It's a war of words. Whether it is Sarah Palin's overuse of the word "maverick," John McCain's anguish-inducing repetition of "my friends," or the gaffe-laden potpourri emanating from Joe Biden, the words candidates say are always under the microscope.
Surrogates and supporters do best when they act like parrots – mimicking talking points rather than expressing a thought of their own. And actually, that's fair. You don't vote for spokespeople. You vote for the candidate.
Where'd they go?
Not everyone gets the memo.
When a spokesperson or a surrogate freelances, they head into deep water. Some are never to be seen again.
Carly Fiorina, of the infamous "Palin is not qualified to run a business" remark only to be outdone by her "McCain is not qualified to run a business" statement, currently resides with sleestaks in the Land of the Lost.

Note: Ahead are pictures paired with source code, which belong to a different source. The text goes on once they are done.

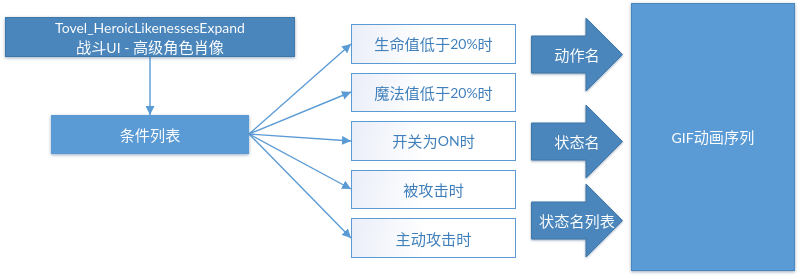
<!DOCTYPE html>
<html lang="zh-CN">
<head>
<meta charset="utf-8">
<title>高级角色肖像</title>
<style>
:root {
  --blue: #5b9bd5;
  --blue-dark: #4a86bb;
  --blue-edge: #3f77a8;
  --blue-text: #3f7fbb;
  --tint: #eaeef8;
  --paper: #ffffff;
  --shadow: 0 1px 3px rgba(60, 90, 130, .5);
}
* { box-sizing: border-box; margin: 0; padding: 0; }
html, body { overflow: hidden; background: var(--paper); }
.diagram {
  position: relative;
  width: 800px;
  height: 279px;
  overflow: hidden;
  background: var(--paper);
  color: var(--paper);
  font: 15.2px/19px "Noto Sans CJK SC", sans-serif;
  white-space: nowrap;
}
.latin { font-family: Lato, sans-serif; font-size: 14px; }
.node {
  position: absolute;
  display: flex;
  flex-direction: column;
  align-items: center;
  justify-content: center;
  box-shadow: var(--shadow);
}
.plugin {
  left: 5px; top: 17px; width: 290px; height: 40px;
  background: var(--blue-dark);
  border: 1px solid var(--blue-edge);
}
.condition-list {
  left: 51px; top: 115px; width: 198px; height: 39px;
  background: var(--blue);
}
.sequence {
  left: 631px; top: 3px; width: 164px; height: 268px;
  background: var(--blue);
  border: 1px solid var(--blue-dark);
}
.connectors, .arrow svg { position: absolute; left: 0; top: 0; }
.conditions {
  position: absolute;
  left: 351px; top: 24px; width: 165px; height: 234px;
  display: grid;
  grid-template-rows: repeat(5, 1fr);
  gap: 9px;
  list-style: none;
  color: var(--blue-text);
}
.conditions li {
  display: flex;
  align-items: center;
  justify-content: center;
  border: 1.5px solid var(--blue);
  background: linear-gradient(100deg, var(--tint), var(--paper) 45%);
}
.arrow {
  position: absolute;
  left: 531px; width: 92px; height: 75px;
  display: flex;
  align-items: center;
  justify-content: center;
}
.arrow svg { overflow: visible; filter: drop-shadow(0 1px 1px rgba(60, 90, 130, .5)); }
.arrow span { position: relative; }
.action { top: 17px; }
.state { top: 104px; }
.state-list { top: 183px; }
</style>
</head>
<body>
<main class="diagram">
  <svg class="connectors" width="800" height="279" aria-hidden="true">
    <defs>
      <marker id="tip" viewBox="0 0 10 10" refX="10" refY="5" markerWidth="9" markerHeight="9" markerUnits="userSpaceOnUse" orient="auto">
        <polygon points="0,0 10,5 0,10" fill="#5b9bd5"/>
      </marker>
    </defs>
    <g stroke="#5b9bd5" stroke-width="1.4" marker-end="url(#tip)">
      <line x1="150" y1="57" x2="150" y2="115" marker-end="url(#tip)"/>
      <line x1="249" y1="134" x2="351" y2="44" marker-end="url(#tip)"/>
      <line x1="249" y1="134" x2="351" y2="92" marker-end="url(#tip)"/>
      <line x1="249" y1="134" x2="351" y2="141" marker-end="url(#tip)"/>
      <line x1="249" y1="134" x2="351" y2="189" marker-end="url(#tip)"/>
      <line x1="249" y1="134" x2="351" y2="238" marker-end="url(#tip)"/>
    </g>
  </svg>

  <section class="node plugin">
    <p class="latin">Tovel_HeroicLikenessesExpand</p>
    <p>战斗<span class="latin">UI - </span>高级角色肖像</p>
  </section>
  <section class="node condition-list">条件列表</section>

  <ul class="conditions">
    <li>生命值低于<span class="latin">20%</span>时</li>
    <li>魔法值低于<span class="latin">20%</span>时</li>
    <li>开关为<span class="latin">ON</span>时</li>
    <li>被攻击时</li>
    <li>主动攻击时</li>
  </ul>

  <div class="arrow action">
    <svg width="92" height="75" aria-hidden="true">
      <defs>
        <polygon id="block-arrow" points="0.5,19 55,19 55,1 91.5,37.5 55,74 55,56 0.5,56" fill="#4a86bb" stroke="#3f77a8"/>
      </defs>
      <use href="#block-arrow"/>
    </svg>
    <span>动作名</span>
  </div>
  <div class="arrow state">
    <svg width="92" height="75" aria-hidden="true"><use href="#block-arrow"/></svg>
    <span>状态名</span>
  </div>
  <div class="arrow state-list">
    <svg width="92" height="75" aria-hidden="true"><use href="#block-arrow"/></svg>
    <span>状态名列表</span>
  </div>

  <section class="node sequence"><p><span class="latin">GIF</span>动画序列</p></section>
</main>
</body>
</html>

And what seems like millennia ago now, when General Wesley Clark was auditioning for vice president back in early August he decided to overly challenge John McCain's military record. He's now pretty much living in political outer space.
But how are people supposed to know what is off-limits and what is OK to say if they aren't paying attention to the political news every day?
First, if they are chosen to speak at a rally to introduce a candidate for president or vice president, chances are they're paying attention. These people are rabid political junkies.
Second, the campaigns brief speakers ahead of time as to what's acceptable.
Despite this, a campaign can't control everything.
Take Lehigh County Pennsylvania's Republican Party chair William Platt or Florida's Lee County Sheriff Mike Scott. Both men served as speakers to warm up the crowd before John McCain or Sarah Palin came on stage.
Although their remarks were quite different, there was a commonality between them that is causing the McCain team a lot of heartburn. Because that commonality takes away from anything meaningful that might be said at the event and focuses attention on their remarks.
(That is assuming that meaningful things are said at rallies.)
The commonality? The "H" word. As in Barack Obama's middle name. Hussein. It's something you just don't say. It's probably the second most disliked word in the entire McCain campaign (second to "poll").
But the mention of Barack's middle name is dicey. Usage could link the Democratic candidate to Islam (he's a Christian) or the reviled former dictator of Iraq.
Because of the implications, the "H" word is like touching the third rail.
But that didn't stop Platt yesterday from saying it and repeating it.
"Think about how you'll feel on November 5 if you wake up in the morning and see the news, that Barack Obama – that Barack Hussein Obama – is the president-elect of the United States," Platt asked the crowd.
"The number one most liberal senator in the United States of America was, you guessed it, the ambassador of change, Barack Hussein Obama," he said. "This election is about preserving America's past and protecting the promise of its future."
As they've done in the past, the McCain campaign reacts quickly to the "H" word.
"We do not condone this inappropriate rhetoric, which distracts from the real questions of judgment, character and experience that voters will base their decisions on this November," said McCain spokesman Paul Lindsay.
Pre deja vu
The Republican team had to deal with it earlier this week as well. This time coming from the fiery Sheriff of Lee County.
"There are three types of people in our country today," Sheriff Scott explained to the crowd. "There are people that make things happen, there are people that watch things, and there are people who wonder what happened. On November 4, let's leave Barack Hussein Obama wondering what happened."
I ain't done nothin' wrong
The crowd ate it up. And the McCain campaign had to put out their statement disavowing it. But as the Fort Myers press later reported, the Sheriff has dug in his heels.
“I absolutely, unequivocally don’t regret saying it,” Scott said. “In order to be a speaker at this event, I had to give my full name — Michael Joseph Scott — to the Secret Service, even though I’m the sheriff of Lee County. So why would I apologize? Is there some kind of double standard here where I have to give my full name, but I can’t use his?”